Repeat the listing exactly. Pictures stay out of your copy.

'''

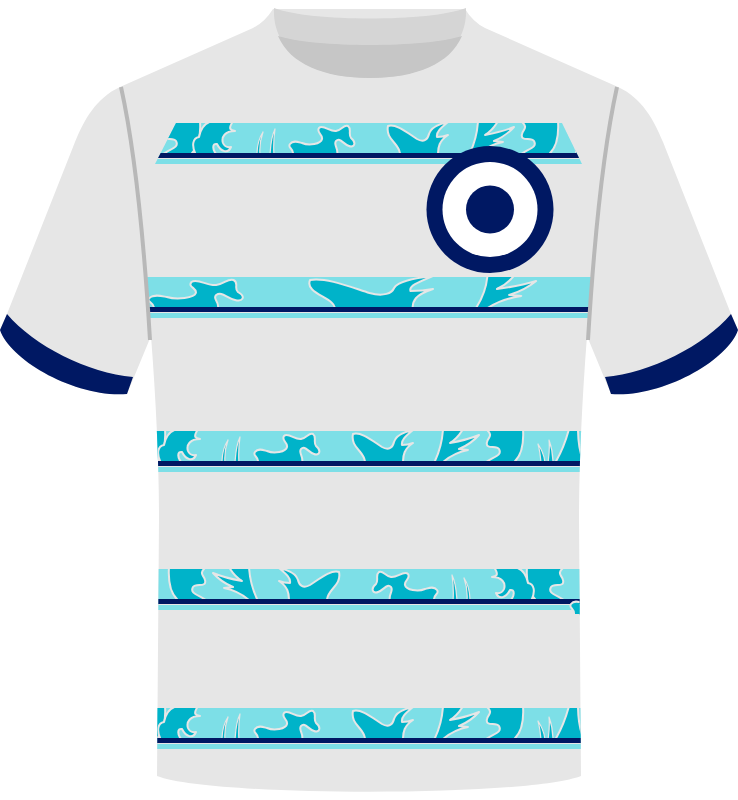
<!DOCTYPE html>
<html lang="en">
<head>
<meta charset="utf-8">
<title>Striped football shirt</title>
<style>
:root {
  --paper: #ffffff;
  --cloth: #e6e6e6;
  --collar-back: #d5d5d5;
  --collar-inside: #c6c6c6;
  --seam: #b8b8b8;
  --navy: #001863;
  --aqua: #7ddfe7;
  --teal: #00b3c9;
}
html, body { margin: 0; background: var(--paper); overflow: hidden; }
svg { display: block; width: 738px; height: 800px; }
.cloth { fill: var(--cloth); }
.collar-back { fill: var(--collar-back); }
.collar-inside { fill: var(--collar-inside); }
.seam { fill: none; stroke: var(--seam); stroke-width: 4; }
.navy { fill: var(--navy); }
.white { fill: var(--paper); }
.aqua { fill: var(--aqua); }
.motif { fill: var(--teal); stroke: var(--cloth); stroke-width: 2; stroke-linejoin: round; vector-effect: non-scaling-stroke; }
.blade { stroke-width: 1.2; }
</style>
</head>
<body>
<svg viewBox="0 0 738 800" role="img" aria-label="Light grey football shirt with aqua patterned stripes, navy cuffs and a navy roundel">
  <defs>
    <clipPath id="torso-clip">
      <path d="M147 277 L151 336 Q159 440 159 520 L157 776 H581 L579 520 Q579 440 587 336 L591 277Z"/>
    </clipPath>
    <clipPath id="chest-clip"><polygon points="176,123 562,123 582,164 155,164"/></clipPath>
    <clipPath id="pattern-clip"><rect width="738" height="30"/></clipPath>

    <path id="leaf" class="motif" d="M2 32 C-3 22 -1 15 5 14 Q8 -1 20 -2 H39 C34 6 36 7 41 8 C31 8 27 14 29 20 Q31 25 37 24 C34 31 27 29 23 21 C18 20 18 27 23 32Z"/>
    <g id="grass">
      <path class="motif blade" d="M0 32 Q0 18 6 9 Q2 20 3 32Z"/>
      <path class="motif blade" d="M13 32 Q14 14 18 6 Q16 20 17 32Z"/>
    </g>
    <path id="splash" class="motif" d="M4 32 C5 25 -2 25 1 21 C4 17 9 19 13 20 C20 23 32 21 33 16 C34 11 27 10 30 5 C34 1 41 9 47 8 C53 7 55 1 59 3 C63 6 59 11 62 15 C68 20 65 25 60 23 C54 21 51 14 47 18 C44 22 50 25 48 32Z"/>
    <path id="claw" class="motif" d="M1 3 C9 0 22 11 30 16 C37 20 41 16 42 11 C44 4 52 1 61 -1 C54 5 49 9 50 14 Q56 14 61 12 C52 18 51 24 51 32 H13 C14 21 -2 17 1 3Z"/>
    <path id="bolt" class="motif" d="M1 32 Q9 16 10 -2 H30 Q25 7 17 12 Q34 9 46 4 Q38 13 26 18 L35 19 Q20 22 9 32Z"/>
    <path id="wave" class="motif" d="M4 -2 H41 C42 13 39 26 31 32 H3 C10 26 21 25 17 18 C14 14 3 19 5 11 C6 6 12 5 4 -2Z"/>
    <g id="peak">
      <path class="motif blade" d="M3 32 Q2 20 0 13 Q6 22 7 32Z"/>
      <path class="motif blade" d="M10 32 Q12 18 11 9 Q15 20 15 32Z"/>
      <path class="motif" d="M17 32 Q26 17 31 -2 H40 Q40 18 46 32Z"/>
    </g>

    <g id="stripe-base">
      <rect class="aqua" x="140" width="458" height="41"/>
      <rect class="navy" x="140" y="30" width="458" height="5"/>
      <rect class="cloth" x="140" y="35" width="458" height="1"/>
    </g>

    <g id="foliage" clip-path="url(#pattern-clip)">
      <use href="#wave" x="124"/>
      <use href="#leaf" x="159"/>
      <use href="#grass" x="222"/>
      <use href="#splash" x="254"/>
      <use href="#claw" x="352"/>
      <use href="#bolt" x="433"/>
      <use href="#wave" x="482"/>
      <use href="#peak" x="538"/>
    </g>
    <g id="foliage-wide" clip-path="url(#pattern-clip)">
      <use href="#splash" transform="translate(148) scale(1.45 1)"/>
      <use href="#claw" transform="translate(308) scale(2.05 1)"/>
      <use href="#bolt" transform="translate(474) scale(1.35 1)"/>
      <use href="#splash" x="568" y="17"/>
    </g>
    <g id="stripe">
      <use href="#stripe-base"/>
      <use href="#foliage"/>
    </g>
  </defs>

  <g id="shirt">
    <path class="cloth" d="M273 9 Q265 22 253 28 L120 87 C96 98 84 120 75 142 L7 314 L0 330 C10 360 75 398 127 394 L151 336 Q159 440 159 520 L157 776 C210 797 528 797 581 776 L579 520 Q579 440 587 336 L611 394 C663 398 728 360 738 330 L731 314 L663 142 C654 120 642 98 618 87 L485 28 Q473 22 465 9Z"/>
    <path class="collar-back" d="M274 8 C310 22 430 22 466 8 C468 52 428 78 370 78 C312 78 272 52 274 8Z"/>
    <path class="collar-inside" d="M278 36 C315 48 425 48 462 36 C450 64 416 78 370 78 C324 78 290 64 278 36Z"/>
  </g>

  <g id="stripes">
    <g clip-path="url(#chest-clip)">
      <use href="#stripe-base" y="123"/>
      <use href="#foliage" x="35" y="123"/>
    </g>
    <g clip-path="url(#torso-clip)">
      <g transform="translate(0 277)">
        <use href="#stripe-base"/>
        <use href="#foliage-wide"/>
      </g>
      <use href="#stripe" y="431"/>
      <g transform="translate(0 569)">
        <use href="#stripe-base"/>
        <use href="#foliage" transform="translate(692) scale(-1 1)"/>
        <use href="#splash" x="570" y="14"/>
      </g>
      <use href="#stripe" y="708"/>
    </g>
  </g>

  <g id="seams">
    <path class="seam" d="M121 87 C136 155 144 240 150 340"/>
    <path class="seam" d="M617 87 C602 155 594 240 588 340"/>
  </g>

  <g id="cuffs">
    <path class="navy" d="M7 314 C34 346 88 373 133 377 L127 394 C75 398 10 360 0 330Z"/>
    <path class="navy" d="M731 314 C704 346 650 373 605 377 L611 394 C663 398 728 360 738 330Z"/>
  </g>

  <g id="roundel">
    <circle class="navy" cx="490" cy="209.5" r="63.5"/>
    <circle class="white" cx="490" cy="209.5" r="47.5"/>
    <circle class="navy" cx="490" cy="209.5" r="24"/>
  </g>
</svg>
</body>
</html>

'''

*Response to this exercise*
<!DOCTYPE html>
<html lang="en">
<head>
<meta charset="utf-8">
<title>Striped football shirt</title>
<style>
:root {
  --paper: #ffffff;
  --cloth: #e6e6e6;
  --collar-back: #d5d5d5;
  --collar-inside: #c6c6c6;
  --seam: #b8b8b8;
  --navy: #001863;
  --aqua: #7ddfe7;
  --teal: #00b3c9;
}
html, body { margin: 0; background: var(--paper); overflow: hidden; }
svg { display: block; width: 738px; height: 800px; }
.cloth { fill: var(--cloth); }
.collar-back { fill: var(--collar-back); }
.collar-inside { fill: var(--collar-inside); }
.seam { fill: none; stroke: var(--seam); stroke-width: 4; }
.navy { fill: var(--navy); }
.white { fill: var(--paper); }
.aqua { fill: var(--aqua); }
.motif { fill: var(--teal); stroke: var(--cloth); stroke-width: 2; stroke-linejoin: round; vector-effect: non-scaling-stroke; }
.blade { stroke-width: 1.2; }
</style>
</head>
<body>
<svg viewBox="0 0 738 800" role="img" aria-label="Light grey football shirt with aqua patterned stripes, navy cuffs and a navy roundel">
  <defs>
    <clipPath id="torso-clip">
      <path d="M147 277 L151 336 Q159 440 159 520 L157 776 H581 L579 520 Q579 440 587 336 L591 277Z"/>
    </clipPath>
    <clipPath id="chest-clip"><polygon points="176,123 562,123 582,164 155,164"/></clipPath>
    <clipPath id="pattern-clip"><rect width="738" height="30"/></clipPath>

    <path id="leaf" class="motif" d="M2 32 C-3 22 -1 15 5 14 Q8 -1 20 -2 H39 C34 6 36 7 41 8 C31 8 27 14 29 20 Q31 25 37 24 C34 31 27 29 23 21 C18 20 18 27 23 32Z"/>
    <g id="grass">
      <path class="motif blade" d="M0 32 Q0 18 6 9 Q2 20 3 32Z"/>
      <path class="motif blade" d="M13 32 Q14 14 18 6 Q16 20 17 32Z"/>
    </g>
    <path id="splash" class="motif" d="M4 32 C5 25 -2 25 1 21 C4 17 9 19 13 20 C20 23 32 21 33 16 C34 11 27 10 30 5 C34 1 41 9 47 8 C53 7 55 1 59 3 C63 6 59 11 62 15 C68 20 65 25 60 23 C54 21 51 14 47 18 C44 22 50 25 48 32Z"/>
    <path id="claw" class="motif" d="M1 3 C9 0 22 11 30 16 C37 20 41 16 42 11 C44 4 52 1 61 -1 C54 5 49 9 50 14 Q56 14 61 12 C52 18 51 24 51 32 H13 C14 21 -2 17 1 3Z"/>
    <path id="bolt" class="motif" d="M1 32 Q9 16 10 -2 H30 Q25 7 17 12 Q34 9 46 4 Q38 13 26 18 L35 19 Q20 22 9 32Z"/>
    <path id="wave" class="motif" d="M4 -2 H41 C42 13 39 26 31 32 H3 C10 26 21 25 17 18 C14 14 3 19 5 11 C6 6 12 5 4 -2Z"/>
    <g id="peak">
      <path class="motif blade" d="M3 32 Q2 20 0 13 Q6 22 7 32Z"/>
      <path class="motif blade" d="M10 32 Q12 18 11 9 Q15 20 15 32Z"/>
      <path class="motif" d="M17 32 Q26 17 31 -2 H40 Q40 18 46 32Z"/>
    </g>

    <g id="stripe-base">
      <rect class="aqua" x="140" width="458" height="41"/>
      <rect class="navy" x="140" y="30" width="458" height="5"/>
      <rect class="cloth" x="140" y="35" width="458" height="1"/>
    </g>

    <g id="foliage" clip-path="url(#pattern-clip)">
      <use href="#wave" x="124"/>
      <use href="#leaf" x="159"/>
      <use href="#grass" x="222"/>
      <use href="#splash" x="254"/>
      <use href="#claw" x="352"/>
      <use href="#bolt" x="433"/>
      <use href="#wave" x="482"/>
      <use href="#peak" x="538"/>
    </g>
    <g id="foliage-wide" clip-path="url(#pattern-clip)">
      <use href="#splash" transform="translate(148) scale(1.45 1)"/>
      <use href="#claw" transform="translate(308) scale(2.05 1)"/>
      <use href="#bolt" transform="translate(474) scale(1.35 1)"/>
      <use href="#splash" x="568" y="17"/>
    </g>
    <g id="stripe">
      <use href="#stripe-base"/>
      <use href="#foliage"/>
    </g>
  </defs>

  <g id="shirt">
    <path class="cloth" d="M273 9 Q265 22 253 28 L120 87 C96 98 84 120 75 142 L7 314 L0 330 C10 360 75 398 127 394 L151 336 Q159 440 159 520 L157 776 C210 797 528 797 581 776 L579 520 Q579 440 587 336 L611 394 C663 398 728 360 738 330 L731 314 L663 142 C654 120 642 98 618 87 L485 28 Q473 22 465 9Z"/>
    <path class="collar-back" d="M274 8 C310 22 430 22 466 8 C468 52 428 78 370 78 C312 78 272 52 274 8Z"/>
    <path class="collar-inside" d="M278 36 C315 48 425 48 462 36 C450 64 416 78 370 78 C324 78 290 64 278 36Z"/>
  </g>

  <g id="stripes">
    <g clip-path="url(#chest-clip)">
      <use href="#stripe-base" y="123"/>
      <use href="#foliage" x="35" y="123"/>
    </g>
    <g clip-path="url(#torso-clip)">
      <g transform="translate(0 277)">
        <use href="#stripe-base"/>
        <use href="#foliage-wide"/>
      </g>
      <use href="#stripe" y="431"/>
      <g transform="translate(0 569)">
        <use href="#stripe-base"/>
        <use href="#foliage" transform="translate(692) scale(-1 1)"/>
        <use href="#splash" x="570" y="14"/>
      </g>
      <use href="#stripe" y="708"/>
    </g>
  </g>

  <g id="seams">
    <path class="seam" d="M121 87 C136 155 144 240 150 340"/>
    <path class="seam" d="M617 87 C602 155 594 240 588 340"/>
  </g>

  <g id="cuffs">
    <path class="navy" d="M7 314 C34 346 88 373 133 377 L127 394 C75 398 10 360 0 330Z"/>
    <path class="navy" d="M731 314 C704 346 650 373 605 377 L611 394 C663 398 728 360 738 330Z"/>
  </g>

  <g id="roundel">
    <circle class="navy" cx="490" cy="209.5" r="63.5"/>
    <circle class="white" cx="490" cy="209.5" r="47.5"/>
    <circle class="navy" cx="490" cy="209.5" r="24"/>
  </g>
</svg>
</body>
</html>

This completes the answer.